## Extracted data
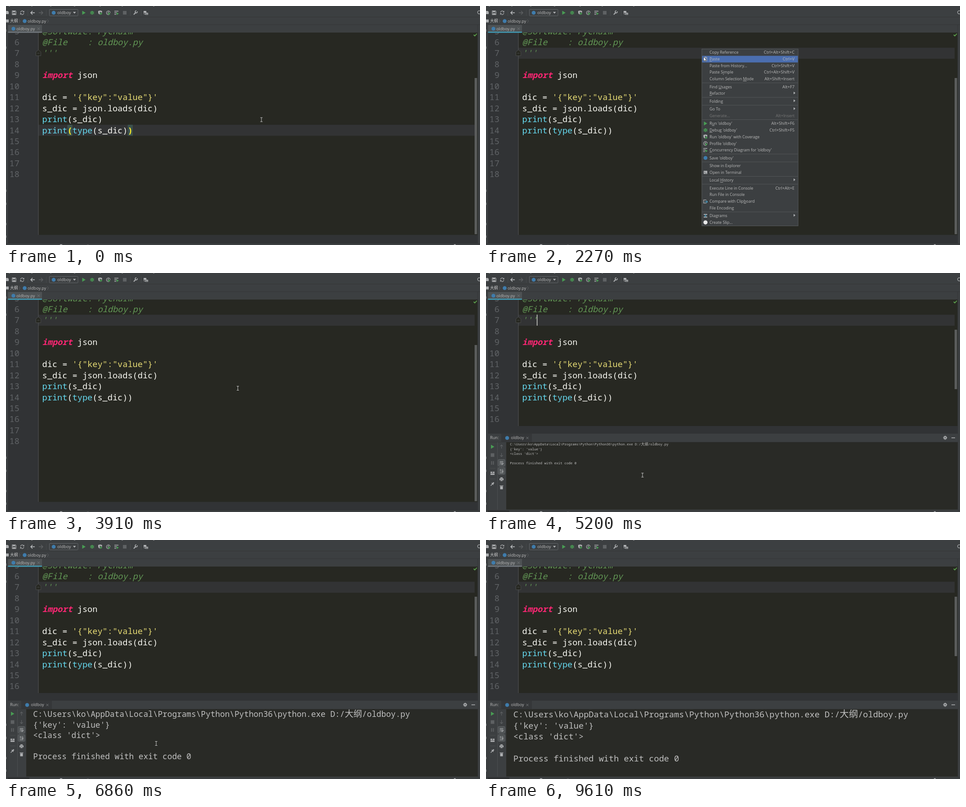
Write an HTML page that moves like this. It is 1054 px wide and 531 px high and loops after 9710 ms.

```html
<!DOCTYPE html>
<html lang="en">
<head>
<meta charset="utf-8">
<title>Editor run</title>
<style>
html, body { margin: 0; width: 100%; height: 100%; overflow: hidden; background: #3c3f41; }
svg { display: block; width: 1054px; height: 531px; }
text { white-space: pre; font-family: "Open Sans", "Noto Sans", sans-serif; }
.mono, .mono tspan { font-family: "Noto Sans Mono", "Noto Sans CJK SC", monospace; }
.code { font-size: 18.63px; fill: #f8f8f2; }
.num { fill: #606366; text-anchor: end; }
.doc { fill: #629755; font-style: italic; }
.key { fill: #f92672; font-style: italic; font-weight: bold; }
.str { fill: #e6db74; }
.fn { fill: #66d9ef; }
.hit { fill: #ffef28; font-weight: bold; }
.cjk { font-size: 1.09em; font-weight: 300; }
.u { text-decoration: underline; }
</style>
</head>
<body>
<svg id="stage" viewBox="0 0 1054 531"></svg>
<script>
const LOOP = 9710;
const GREEN = '#499c54', GREY = '#afb1b3', DIM = '#5e6163', PANEL = '#3c3f41', GUTTER = '#313335', LOGO = '#3f7cac';
const LINE = 24.45, COL = 11.18, LEFT = 80.6;
const lineTop = n => 92.7 + (n - 7) * LINE;
const baseline = n => lineTop(n) + 18.7;

const rect = (x, y, w, h, fill, more = '') =>
  `<rect x="${x}" y="${y}" width="${w}" height="${h}" fill="${fill}" ${more}/>`;
const path = (d, stroke = GREY, width = 1.2) =>
  `<path d="${d}" fill="none" stroke="${stroke}" stroke-width="${width}"/>`;
const solid = (d, fill) => `<path d="${d}" fill="${fill}"/>`;
const dot = (r, fill) => `<circle r="${r}" fill="${fill}"/>`;
const label = (x, y, text, size = 9.2, fill = '#bbb', more = '') =>
  `<text x="${x}" y="${y + 3.2}" font-size="${size}" fill="${fill}" ${more}>${text}</text>`;
const group = (id, body) => `<g id="${id}">${body}</g>`;

const play = solid('M-3.5-4.5 4 0-3.5 4.5z', GREEN);
const smallPlay = solid('M0-1 5 2 0 5z', GREEN);
const icons = {
  run: play,
  bug: path('M-4.5-2.5 4.5 2.5M-4.5 2.5 4.5-2.5M-4.5 0H4.5', GREEN, 1) +
    `<ellipse rx="2.8" ry="4" fill="${GREEN}"/>` + path('M-2-1H2M-2 1.5H2', PANEL, .7),
  cover: solid('M-4.5-4 0-5 4-4V0L0 4.5Q-4.5 3-4.5-1z', GREY) + path('M0-1V5L5 2z', PANEL, 2) + smallPlay,
  profile: path('M2 3.8A4.2 4.2 0 1 1 4.2 0M0-3V0L-2 1') + smallPlay,
  threads: path('M-5-3.5H4M-5 0H1M-5 3.5H-1', GREY, 1.5) + smallPlay,
  stop: rect(-4, -4, 8, 8, DIM),
  save: path('M-4-4H3L4-3V4H-4z', GREY, 1.3) + rect(-2.5, -4, 4.5, 3, GREY) + rect(-2.5, 1, 5, 3, GREY),
  sync: path('M-3.8-.5A3.8 3.8 0 0 1 3-2.5M3.8.5A3.8 3.8 0 0 1-3 2.5') +
    solid('M4.5-4.5V-1H1zM-4.5 4.5V1H-1z', GREY),
  back: path('M5 0H-4M0-4-4 0 0 4', '#c4c6c8', 1.4),
  next: path('M-5 0H4M0-4 4 0 0 4', DIM, 1.4),
  wrench: path('M-4 4 1-1', GREY, 2.2) + path('M3.8-3.2A2.5 2.5 0 1 1 2-4.5', GREY, 1.6),
  tree: rect(-5, -4, 6, 4, GREY) + path('M-4 0V3H0', GREY, 1) + rect(-1, 0, 6, 4.5, GREY) + path('M1 1V4M3 1V4', PANEL, .8),
  clip: path('M-3-3.5H3V4H-3z') + rect(-1.5, -5, 3, 2.4, GREY),
  python: dot(4.3, LOGO),
  badge: dot(4.6, '#e8e8e8'),
  term: rect(-4, -3.5, 8, 7, GREY) + path('M-2.5-1.5-.8 0-2.5 1.5M0 2H2.5', PANEL, .9),
  compare: path('M2-3H-4V4H2', GREY, 1.3) + path('M-2 1H4M2-1.5 4.5 1 2 3.5', '#4a9fc4', 1.3),
  diagram: path('M-4-3H4M-4 3H4', GREY, 2) + path('M0-3V3M-2.5 0H2.5', '#4a9fc4', 1.2),
  pause: rect(-3, -4, 2, 8, DIM) + rect(1, -4, 2, 8, DIM),
  layout: rect(-4.5, -3.5, 4, 3, GREY) + rect(.5, -3.5, 4, 3, GREY) + rect(-4.5, .5, 9, 3, GREY),
  pin: path('M-4 4-.5.5M-2-2 2 2M0-1 2.5-3.5M1 0 3.5-2.5', GREY, 1.5),
  up: path('M0 4V-4M-3-1 0-4 3-1', DIM),
  down: path('M0-4V4M-3 1 0 4 3 1', DIM),
  wrap: path('M-4-3H4M-4 0H3Q5 1.5 3 3H0M-4 3H-2M1.5 1.5 0 3 1.5 4.5'),
  tail: path('M-4 4H4M-4-3H0M-4 0H0M2.5-4V2M.5 0 2.5 2 4.5 0'),
  print: rect(-4.5, -1.5, 9, 4, GREY) + rect(-2.5, -4, 5, 1.8, GREY) + rect(-2.5, 1.5, 5, 3, GREY, 'stroke="#3c3f41" stroke-width=".7"'),
  trash: rect(-3, -2, 6, 6.5, GREY) + rect(-4, -4, 8, 1.3, GREY),
  gear: path('M0-4.5V4.5M-4.5 0H4.5M-3-3 3 3M-3 3 3-3', GREY, 1.6) + dot(3, GREY) + dot(1.3, PANEL)
};
const icon = (name, x, y) => `<g transform="translate(${x} ${y})">${icons[name]}</g>`;

const codeLines = {
  5: [['doc', '@Software: PyCharm']],
  6: [['doc', '@File    : oldboy.py']],
  7: [['doc', "'''"]],
  9: [['key', 'import'], ['', ' json']],
  11: [['', 'dic = '], ['str', `'{"key":"value"}'`]],
  12: [['', 's_dic = json.loads(dic)']],
  13: [['fn', 'print'], ['', '(s_dic)']],
  14: [['fn', 'print'], ['', '('], ['fn', 'type'], ['', '(s_dic))']]
};

function editor() {
  let out = rect(72, 59, 977, 450, '#272822') + rect(5, 59, 67, 450, GUTTER) +
    rect(72, 0, 970, LINE, '#323334', 'id="row"') + rect(71.5, 59, 1, 450, '#555759');
  for (let n = 5; n <= 18; n++)
    out += `<text class="mono code num" x="29.9" y="${baseline(n)}">${n}</text>`;
  for (const [n, parts] of Object.entries(codeLines)) {
    const spans = parts.map(([kind, s]) => `<tspan class="${kind}">${s}</tspan>`).join('');
    out += `<text class="mono code" x="${LEFT}" y="${baseline(+n)}">${spans}</text>`;
  }
  const brackets = [[5, '('], [17, ')']].map(([col, c]) => {
    const x = LEFT + col * COL;
    return rect(x, lineTop(14), COL, LINE, '#3b514d') +
      `<text class="mono code hit" x="${x}" y="${baseline(14)}">${c}</text>`;
  }).join('');
  return out + group('match', brackets) +
    `<path d="M66.500 110.500V102L72 97.500 77.500 102V110.500z" fill="#272822" stroke="#484a4a"/>` +
    path('M69.500 105H74.500', '#484a4a', 1) +
    rect(113, 92.5, 1.2, 24.5, '#f8f8f0', 'id="caret"') +
    rect(1042, 0, 5.5, 1, '#5b5d5c', 'id="bar"') + path('M1040 64 1042.500 66.500 1047 61.500', '#5fa84f', 1.8);
}

function chrome() {
  let out = rect(0, 0, 1054, 59, PANEL) + rect(0, 59, 5, 472, PANEL) + rect(1049, 59, 5, 472, PANEL) +
    rect(4.5, 59, .8, 468, '#323435') + rect(1048.5, 42, .8, 485, '#323435') +
    rect(0, 24, 1054, .8, '#323435') + rect(0, 41, 1054, .8, '#323435') +
    rect(5, 508.5, 1044, 18.5, GUTTER) + rect(0, 527, 1054, 1, '#323435') + rect(0, 528, 1054, 3, PANEL);
  for (const x of [6, 56, 98, 151, 208, 257, 327]) out += rect(x, 0, 3, 1, '#8c8e90');
  for (const y of [52, 90, 408, 437, 482, 510]) out += rect(0, y, 1, 5, '#85888a');
  out += rect(120, 529.5, 5, 1.5, GREY) + rect(180, 530, 4, 1, DIM) + rect(996, 529.5, 4, 1.5, GREY) +
    path('M1054 11A3.500 3.500 0 1 0 1054 17', GREY);

  out += solid('M0 11H4L6 13V18H0z', GREY);
  const bar = { save: 18, sync: 36, back: 59, next: 78, run: 173, bug: 191.5, cover: 209.5,
    profile: 227.5, threads: 246, stop: 264, wrench: 288, tree: 311 };
  for (const [name, x] of Object.entries(bar)) out += icon(name, x, 15);
  for (const x of [48, 89, 276, 300]) out += rect(x, 8, .7, 14, '#4d5052');
  out += rect(96.5, 7.5, 63.5, 14.5, PANEL, 'rx="1.5" stroke="#626669"') + icon('python', 106, 15) +
    label(114, 15, 'oldboy', 9.7) + solid('M149 13H155.500L152.200 17z', GREY);

  out += rect(0, 30, 6, 6.5, GREY) + label(9, 33, '大纲', 8.8, '#ccc', 'style="font-family:\'Noto Sans CJK SC\',sans-serif"') +
    path('M29 30 31.500 33.500 29 37', DIM, 1) + icon('python', 41.5, 33.5) + label(48, 33.5, 'oldboy.py') +
    path('M92 30 94.500 33.500 92 37', DIM, 1);

  return out + rect(4.5, 42, 75.5, 17, '#4e5254') + rect(4.5, 57, 75.5, 2.5, '#439eb8', 'id="tab"') +
    icon('python', 16.5, 50.5) + label(23, 50.5, 'oldboy.py') + path('M70 48 75 53M75 48 70 53', '#777a7c', 1);
}

function runPanel() {
  let out = rect(5, 340, 1044, 16, GUTTER) + rect(5, 356, 1044, 20, PANEL) +
    rect(5, 356, 1044, 1, '#323435') + rect(5, 375, 1044, .8, '#323435') +
    rect(34, 357, 68, 18.5, '#353739') + label(9, 366, 'Run:') + icon('python', 47, 366.5) + label(55.5, 366, 'oldboy') +
    path('M89.500 364 94.500 369M94.500 364 89.500 369', '#777a7c', 1) +
    icon('gear', 1021, 366) + rect(1035, 365.5, 8, 1.5, GREY) +
    rect(5, 376, 40, 150, PANEL) + rect(45, 376, 1004, 150, '#292a26') + rect(25, 376, .8, 150, '#505355') +
    rect(5, 525.5, 1044, 2, PANEL) + rect(4, 527.5, 48, 3.5, '#2d2f30');
  for (const y of [421.8, 439.8])
    out += rect(27, y - 7.5, 15, 15, '#4c5052', 'rx="2" stroke="#64686a"');
  const first = { run: 386, stop: 404.5, pause: 422, layout: 445, pin: 468.5 };
  const second = { up: 386, down: 404, wrap: 421.8, tail: 439.8, print: 458, trash: 476 };
  for (const [name, y] of Object.entries(first)) out += icon(name, 14.5, y);
  for (const [name, y] of Object.entries(second)) out += icon(name, 34.5, y);
  for (const y of [433.5, 457]) out += rect(9, y, 12, .8, '#505355');
  return out + group('live', rect(10.5, 400.5, 8, 8, '#c75450')) + group('console', '');
}

// label | shortcut (">" opens a submenu) | icon; "-" is a separator, "_" marks the mnemonic
const menuItems = `Copy Reference|Ctrl+Alt+Shift+C
_Paste|Ctrl+V|clip
Paste from History...|Ctrl+Shift+V
Paste S_imple|Ctrl+Alt+Shift+V
Column Selection _Mode|Alt+Shift+Insert
-
Find _Usages|Alt+F7
_Refactor|>
-
Folding|>
-
Go To|>
Generate...|Alt+Insert
-
R_un 'oldboy'|Alt+Shift+F6|run
_Debug 'oldboy'|Ctrl+Shift+F5|bug
Run 'oldboy' with Coverage||cover
Profile 'oldboy'||profile
_Concurrency Diagram for 'oldboy'||threads
-
Save 'oldboy'||python
-
Show in Explorer
Open in Terminal||term
-
Local _History|>
-
Execute Line in Console|Ctrl+Alt+E
Run File in Console
Compare with Clip_board||compare
File Encoding
-
Diagrams|>|diagram
Create Slip...||badge`.split('\n');
const ROW = 14.75;
const menuRows = [];

function menu() {
  let out = rect(480, 95.5, 214, 393, PANEL, 'stroke="#565a5c"') + rect(480.5, 0, 213, ROW, '#4b6eaf', 'id="hover"');
  let y = 103;
  for (const item of menuItems) {
    if (item === '-') {
      out += rect(481, y - 6.4, 212, .9, '#55585a');
      y += 2.65;
      continue;
    }
    const [name, keys = '', pic] = item.split('|');
    const fill = name === 'Generate...' ? '#777' : '#bbb';
    out += label(497, y, name.replace(/_(.)/, '<tspan class="u">$1</tspan>'), 8.9, fill);
    if (keys === '>') out += solid(`M684 ${y - 4}L688 ${y - 1} 684 ${y + 2}z`, GREY);
    else out += label(686, y, keys, 9.3, fill, 'text-anchor="end"');
    if (pic) out += icon(pic, 488, y);
    menuRows.push(y);
    y += ROW;
  }
  return out;
}

const pointers =
  group('beam', path('M-2.5-4.5H2.5M0-4.5V4.5M-2.5 4.5H2.5', '#c8c8c8', 1)) +
  group('arrow', '<path d="M0 0V9.500L2.200 7.500 3.700 10.800 5.200 10.100 3.700 6.900H6.600z" fill="#fff" stroke="#222" stroke-width=".7"/>');

document.getElementById('stage').innerHTML = rect(0, 0, 1054, 531, PANEL) + editor() + chrome() +
  group('panel', runPanel()) + group('stopping', rect(260, 11, 8, 8, '#c75450')) + group('menu', menu()) + pointers;

// Step tables: [time, value...]
const pointerSteps = [
  [0, 568, 252.5], [310, 567.5, 254.5], [580, 566.5, 257],
  [1270, 560, 244], [1420, 541, 206], [1560, 515, 152], [1700, 492, 112], [1830, 481, 96],
  [2270, 484, 113], [2390, 490, 142], [2510, 499, 181], [2640, 508, 222], [2770, 514, 248], [2900, 515.5, 256],
  [4460, 516, 290], [4590, 516, 345], [4720, 515.5, 403], [4850, 488, 422], [5030, 368, 448],
  [5200, 348, 449], [5320, 338, 452], [5440, 334, 452],
  [7870, 450, 464], [8000, 640, 480], [8110, 813, 495], [8230, 939.5, 505.5]
];
const fontSteps = [
  [0, 14.84], [5590, 17], [5730, 20], [5870, 23], [6010, 26], [6140, 29], [6280, 31.5],
  [6590, 33], [6730, 34], [6860, 35.3], [7130, 37]
];
const caretSpans = [[1970, 2120], [4850, 5440], [7600, 8110], [8510, 9050]];

const at = (steps, t) => steps.findLast(step => step[0] <= t);
const $ = id => document.getElementById(id);
const show = (id, on) => $(id).setAttribute('visibility', on ? 'visible' : 'hidden');
const within = (t, from, to) => t >= from && t < to;

const command = 'C:\\Users\\ko\\AppData\\Local\\Programs\\Python\\Python36\\python.exe D:/<tspan class="cjk">大纲</tspan>/oldboy.py';
const output = ["{'key': 'value'}", "&lt;class 'dict'&gt;", '', 'Process finished with exit code 0'];

let consoleState = '';
function drawConsole(points, finished) {
  const state = points + '|' + finished;
  if (state === consoleState) return;
  consoleState = state;
  const step = .632 * points + 1.1;
  $('console').innerHTML = [command, ...(finished ? output : [])].map((s, i) =>
    `<text class="mono" x="${48.2 + .342 * points}" y="${375.2 + step * (i + .769)}" font-size="${points * .5035}" fill="#c0c0c0">${s}</text>`
  ).join('');
}

function draw(t) {
  const clicked = t >= 1970, menuOpen = within(t, 2120, 3910), panelOpen = t >= 4060;
  const running = within(t, 4060, 4460);
  const [, x, y] = at(pointerSteps, t);

  $('row').setAttribute('y', lineTop(clicked ? 7 : 14));
  show('match', !clicked);
  show('caret', caretSpans.some(([from, to]) => within(t, from, to)));
  $('tab').setAttribute('fill', within(t, 1970, 9610) ? '#439eb8' : '#747a80');
  $('bar').setAttribute('y', panelOpen ? 126 : 160);
  $('bar').setAttribute('height', panelOpen ? 132 : 347);

  show('menu', menuOpen);
  const row = menuRows.find(c => Math.abs(c - y - 2) <= ROW / 2 + 1.4);
  show('hover', menuOpen && t >= 2270 && row);
  if (row) $('hover').setAttribute('y', row - ROW / 2 + .3);
  if (!menuOpen) show('hover', false);

  show('panel', panelOpen);
  show('live', running);
  show('stopping', running);
  drawConsole(at(fontSteps, t)[1], t >= 4460);

  for (const id of ['beam', 'arrow']) $(id).setAttribute('transform', `translate(${x} ${y})`);
  show('beam', !menuOpen && t < 8380);
  show('arrow', menuOpen);
}

const start = performance.now();
function tick() {
  draw((performance.now() - start) % LOOP);
  requestAnimationFrame(tick);
}
tick();
</script>
</body>
</html>
```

## How to complete this task
Wherever the word "LEFT" occurs in the data above, copy the line it sits in.

## Task answer
const LINE = 24.45, COL = 11.18, LEFT = 80.6;
    out += `<text class="mono code" x="${LEFT}" y="${baseline(+n)}">${spans}</text>`;
    const x = LEFT + col * COL;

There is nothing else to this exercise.